If PV panels are kept clean, well maintained and have not been impacted by severe storms or other damage they will currently last up to 30 years. They will continue to function beyond that point, but their energy production will decrease to the point that they are not efficient enough to power a family home.
Solar panels already have a fairly long shelf life because they have no moving parts, but because they are exposed to the elements storms and debris can cause them to degrade and chemicals can break down and deteriorate over time as well.
At the end of the year 2018, there were almost two million solar panels on the rooves of Australian homes and another 78,000 on commercial and industrial buildings. We are currently installing them at a rate of about 200,000 a year which has been a tremendous pick up in the technology.
But a barrier for many people is the shelf life of solar technology and the need to replace these panels every 20-30 years. By developing long-range solar panels capable of lasting much longer than that, it is hoped more homes and businesses will install solar panels.
By having panels that are reliable and efficient for longer as well, the energy production and distribution becomes more reliable which means we can get more renewable energy into the grid and further decrease our reliance on fossil fuels.
Some of the funding will also be directed towards research into better recycling techniques for current solar panels. While there has been an enormous takeup of solar panels in recent years, that could potentially mean they are all destined for landfill in 25-30 years unless action is taken now.
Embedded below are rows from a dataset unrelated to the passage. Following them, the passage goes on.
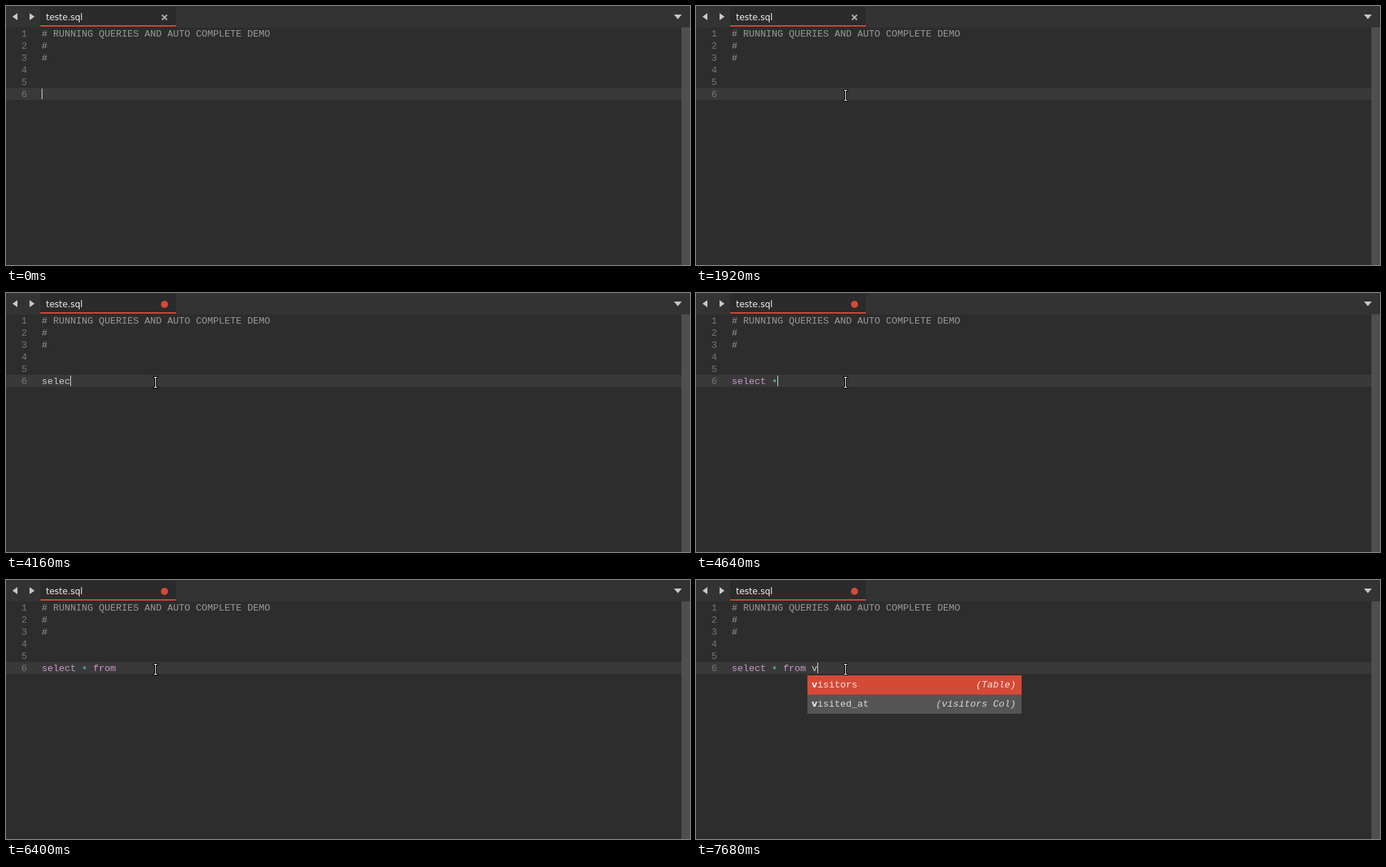
Animation, 958 px wide and 364 px high, one loop 8 s. Source, as an HTML page:

```html
<!DOCTYPE html>
<html lang="en">
<head>
<meta charset="utf-8">
<title>Editor demo</title>
<style>
  html, body { margin: 0; width: 100%; height: 100%; overflow: hidden; background: #2d2d2d; }
  svg { display: block; width: 958px; height: 364px; }
  text { font: 13.333px "Liberation Mono", monospace; white-space: pre; fill: #ccc; }
  .tab { font: 12px "DejaVu Sans", sans-serif; fill: #f4f4f4; }
  .comment { fill: #999; }
  .number { fill: #777; text-anchor: end; }
  .keyword { fill: #c9c; }
  .operator { fill: #6cc; }
  .hint { font-style: italic; text-anchor: end; }
  .match { font-weight: bold; fill: #fff; }
  .chosen { fill: #fbe9e6; }
  .other { fill: #d8d8d8; }
</style>
</head>
<body>
<svg viewBox="0 0 958 364">
  <rect width="958" height="364" fill="#2d2d2d"/>
  <rect width="958" height="30" fill="#333"/>
  <rect x="48" y="1" width="190" height="29" fill="#2b2b2b"/>
  <rect x="48" y="27" width="190" height="2" fill="#d64937"/>
  <path d="M16 10v10l-7-5zM33 10v10l7-5zM935.5 12h11l-5.500 6.500z" fill="#c8c8c8"/>
  <text class="tab" x="56" y="20">teste.sql</text>
  <path id="close" d="M218.500 12.500l7 7m0-7l-7 7" stroke="#b0b0b0" stroke-width="2"/>
  <circle id="dirty" cx="222" cy="16" r="5" fill="#d64937"/>
  <rect y="115" width="946" height="17" fill="#393939"/>
  <rect x="946" y="30" width="12" height="334" fill="#4f4f4f"/>
  <g id="lines"></g>
  <g id="query"></g>
  <rect id="caret" y="116" width="1" height="15" fill="#d8d8d8"/>
  <g id="popup">
    <rect x="156" y="134" width="300" height="27" fill="#d64937"/>
    <rect x="156" y="161" width="300" height="27" fill="#555"/>
    <text class="chosen" x="162" y="151"><tspan class="match">v</tspan>isitors</text>
    <text class="chosen hint" x="448" y="151">(Table)</text>
    <text class="other" x="162" y="178"><tspan class="match">v</tspan>isited_at</text>
    <text class="other hint" x="448" y="178">(visitors Col)</text>
  </g>
  <g id="mouse" fill="none" stroke-linecap="square">
    <path d="M1.500 1.500h4m-2 0v14m-2 0h4" stroke="#000" stroke-width="3"/>
    <path d="M1.500 1.500h4m-2 0v14m-2 0h4" stroke="#fff" stroke-width="1"/>
  </g>
</svg>
<script>
const LOOP = 8000, LEFT = 50, CHAR = 8, ROW = 17, BASELINE = 43;
const el = id => document.getElementById(id);

// [start ms, typed text, caret visible]
const typing = [
  [0, '', 1], [800, '', 0], [1120, '', 1], [1920, '', 0], [2240, '', 1],
  [2720, 's', 1], [3520, 's', 0], [3840, 'sel', 1], [4000, 'sele', 1],
  [4160, 'selec', 1], [4320, 'select', 1], [4480, 'select ', 1],
  [4640, 'select *', 1], [4800, 'select * ', 1], [4960, 'select * fr', 1],
  [5120, 'select * from', 1], [5600, 'select * from ', 1],
  [6400, 'select * from ', 0], [6560, 'select * from v', 1],
  [7360, 'select * from v', 0], [7680, 'select * from v', 1]
];
// [start ms, left, top]
const pointer = [[0, -20, 0], [320, 265, 132], [480, 220, 99], [640, 220, 98], [800, 206, 117]];

const classes = { select: 'keyword', from: 'keyword', '*': 'operator' };

function addText(parent, x, y, content, className = '') {
  const node = document.createElementNS('http://www.w3.org/2000/svg', 'text');
  node.setAttribute('x', x);
  node.setAttribute('y', y);
  node.setAttribute('class', className);
  node.textContent = content;
  parent.append(node);
}

const comments = ['# RUNNING QUERIES AND AUTO COMPLETE DEMO', '#', '#'];
for (let i = 0; i < 6; i++) {
  const y = BASELINE + i * ROW;
  addText(el('lines'), 29.5, y, i + 1, 'number');
  if (comments[i]) addText(el('lines'), LEFT, y, comments[i], 'comment');
}

function drawQuery(text) {
  el('query').replaceChildren();
  for (const { 0: word, index } of text.matchAll(/\S+/g)) {
    const y = BASELINE + 5 * ROW + (word === '*' ? 2 : 0);
    addText(el('query'), LEFT + index * CHAR, y, word, classes[word]);
  }
}

const show = (id, visible) => el(id).setAttribute('visibility', visible ? 'visible' : 'hidden');
const stepAt = (steps, time) => steps.findLast(step => step[0] <= time);

let current;
function render() {
  const time = performance.now() % LOOP;
  const [, x, y] = stepAt(pointer, time);
  el('mouse').setAttribute('transform', `translate(${x} ${y})`);

  const step = stepAt(typing, time);
  if (step !== current) {
    current = step;
    const [, text, caretOn] = step;
    drawQuery(text);
    el('caret').setAttribute('x', LEFT + text.length * CHAR);
    show('caret', caretOn);
    show('close', !text);
    show('dirty', text);
    show('popup', text.endsWith('v'));
  }
  requestAnimationFrame(render);
}
render();
</script>
</body>
</html>
```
Most PV panels are mostly made of aluminium and glass which can be recycled, but the cost of recycling is current rather expensive which does not provide a large incentive for people to recycle. These research projects will look at ways to drive down the costs of recycling while also looking at ways to re-use the other parts of the panels that are not made of aluminium or glass.